“We know the trends for cloud security are often not good. I’m not here to give you an account of all the risk factors. Your job is to find solutions so that these trends don’t matter.”
Solutions that get us around the scary headlines depend on users being willing and able to use what you give them. Kapoor’s talk can be summarized in four words: User adoption drives security. This might sound counter-intuitive, said Kapoor, but security isn't to be found in check boxes, which only give the illusion of control through curtains, veils, and permissions. "That’s why even if you get the first two right, user adoption is crucial."

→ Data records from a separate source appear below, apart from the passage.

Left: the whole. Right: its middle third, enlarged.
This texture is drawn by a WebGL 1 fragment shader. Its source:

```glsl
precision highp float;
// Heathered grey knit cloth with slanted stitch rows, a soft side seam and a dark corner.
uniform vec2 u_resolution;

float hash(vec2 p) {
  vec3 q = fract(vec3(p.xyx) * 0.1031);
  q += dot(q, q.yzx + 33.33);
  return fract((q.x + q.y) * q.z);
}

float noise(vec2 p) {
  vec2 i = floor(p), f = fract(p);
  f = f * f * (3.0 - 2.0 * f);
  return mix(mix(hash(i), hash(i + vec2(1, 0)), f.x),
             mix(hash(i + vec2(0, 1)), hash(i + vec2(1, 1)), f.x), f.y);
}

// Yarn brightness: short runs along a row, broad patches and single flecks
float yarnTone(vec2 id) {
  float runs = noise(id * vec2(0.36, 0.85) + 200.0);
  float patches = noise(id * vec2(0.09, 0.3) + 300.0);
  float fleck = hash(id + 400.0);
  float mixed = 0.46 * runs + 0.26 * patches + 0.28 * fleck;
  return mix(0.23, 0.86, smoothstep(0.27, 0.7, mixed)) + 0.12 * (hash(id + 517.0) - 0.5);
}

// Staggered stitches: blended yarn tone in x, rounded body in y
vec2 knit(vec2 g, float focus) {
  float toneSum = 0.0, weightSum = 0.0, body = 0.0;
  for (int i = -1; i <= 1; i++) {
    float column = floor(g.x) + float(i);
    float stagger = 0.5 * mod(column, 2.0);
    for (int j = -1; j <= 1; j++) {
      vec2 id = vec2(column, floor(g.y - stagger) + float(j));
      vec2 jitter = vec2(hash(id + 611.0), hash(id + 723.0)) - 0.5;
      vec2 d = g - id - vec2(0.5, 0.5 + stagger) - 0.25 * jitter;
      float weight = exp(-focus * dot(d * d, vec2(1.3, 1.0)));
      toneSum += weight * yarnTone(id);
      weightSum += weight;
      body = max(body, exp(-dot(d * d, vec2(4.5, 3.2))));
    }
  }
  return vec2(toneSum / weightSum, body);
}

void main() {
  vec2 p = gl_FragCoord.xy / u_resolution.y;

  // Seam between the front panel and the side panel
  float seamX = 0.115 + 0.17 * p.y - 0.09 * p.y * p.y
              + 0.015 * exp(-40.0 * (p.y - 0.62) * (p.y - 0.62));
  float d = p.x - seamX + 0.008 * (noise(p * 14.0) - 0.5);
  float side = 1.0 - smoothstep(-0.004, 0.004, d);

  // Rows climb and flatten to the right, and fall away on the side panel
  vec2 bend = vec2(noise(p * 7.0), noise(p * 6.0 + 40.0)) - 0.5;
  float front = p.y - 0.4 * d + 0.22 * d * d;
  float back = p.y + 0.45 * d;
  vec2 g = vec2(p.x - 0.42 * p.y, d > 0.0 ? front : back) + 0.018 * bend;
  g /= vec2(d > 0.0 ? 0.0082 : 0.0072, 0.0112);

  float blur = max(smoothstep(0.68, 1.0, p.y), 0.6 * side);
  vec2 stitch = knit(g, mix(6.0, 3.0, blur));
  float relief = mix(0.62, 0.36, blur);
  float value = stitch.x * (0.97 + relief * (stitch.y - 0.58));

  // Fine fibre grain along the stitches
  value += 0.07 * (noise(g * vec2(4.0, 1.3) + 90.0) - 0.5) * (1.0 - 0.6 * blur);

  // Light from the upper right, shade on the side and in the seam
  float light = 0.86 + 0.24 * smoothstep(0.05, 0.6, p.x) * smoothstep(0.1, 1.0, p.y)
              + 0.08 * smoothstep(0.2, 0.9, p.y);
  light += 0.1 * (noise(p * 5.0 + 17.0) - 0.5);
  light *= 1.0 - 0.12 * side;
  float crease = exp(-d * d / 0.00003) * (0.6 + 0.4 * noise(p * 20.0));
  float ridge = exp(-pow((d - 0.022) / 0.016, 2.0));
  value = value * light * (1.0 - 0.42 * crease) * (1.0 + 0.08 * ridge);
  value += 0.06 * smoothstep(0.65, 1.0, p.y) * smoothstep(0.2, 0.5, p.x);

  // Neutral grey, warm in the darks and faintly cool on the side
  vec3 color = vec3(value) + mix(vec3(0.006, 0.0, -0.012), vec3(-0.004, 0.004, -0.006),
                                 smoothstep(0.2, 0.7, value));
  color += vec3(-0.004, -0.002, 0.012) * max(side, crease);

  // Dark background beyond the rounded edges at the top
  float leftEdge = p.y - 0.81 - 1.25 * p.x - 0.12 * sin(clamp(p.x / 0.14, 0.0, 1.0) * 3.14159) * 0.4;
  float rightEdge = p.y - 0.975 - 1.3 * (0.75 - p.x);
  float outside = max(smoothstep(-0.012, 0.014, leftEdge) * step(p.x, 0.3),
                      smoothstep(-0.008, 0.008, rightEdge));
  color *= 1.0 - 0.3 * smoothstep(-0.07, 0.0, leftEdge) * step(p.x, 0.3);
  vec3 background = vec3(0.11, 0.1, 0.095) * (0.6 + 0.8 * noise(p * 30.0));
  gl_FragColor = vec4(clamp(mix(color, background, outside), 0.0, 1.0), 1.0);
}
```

Security fundamentals are tangible. Work with partners who'll keep your data secure and put you first, Kapoor advised. Features to protect users include: 2-factor authentication and remote wipe capabilities. Current compliance standards are: ISO 27001/27002, ISO 27018/27017, HIPAA, and SOC2/SOC3. Data must be encrypted while stored and in transit—this is non-negotiable, he emphasized.
On the issue of readiness, Kapoor stressed that the days of an enterprise having a monopoly on infrastructure are over, so the cloud is entering your enterprise whether you like it or not. Users are tempted to bring in their own cloud solutions when they don’t have an approved tool in the box, which leads to security issues. Your employees are usually not malicious or careless; they're simply looking for the most efficient ways to get work done.
In fact, "ninety percent of cloud services in use by the average company are introduced by employees without the knowledge of the IT department." But before you go banging on cubicle walls telling people to take your data back down from the cloud, ask yourself why they went there in the first place.
Enterprise readiness can be summed up in two ideas. Make sure the solution you select uses open APIs, and make sure you have a healthy partner ecosystem so your data can flow easily. Beware the unicorn of all-in-one services, Kapoor warned. "Instead, think of a good architecture as one with hooks that allow you to drop in solutions as needed. Look for services that you can slot in that are open, agile, and flexible." That way, you’ll be future-proofed and have good data flow.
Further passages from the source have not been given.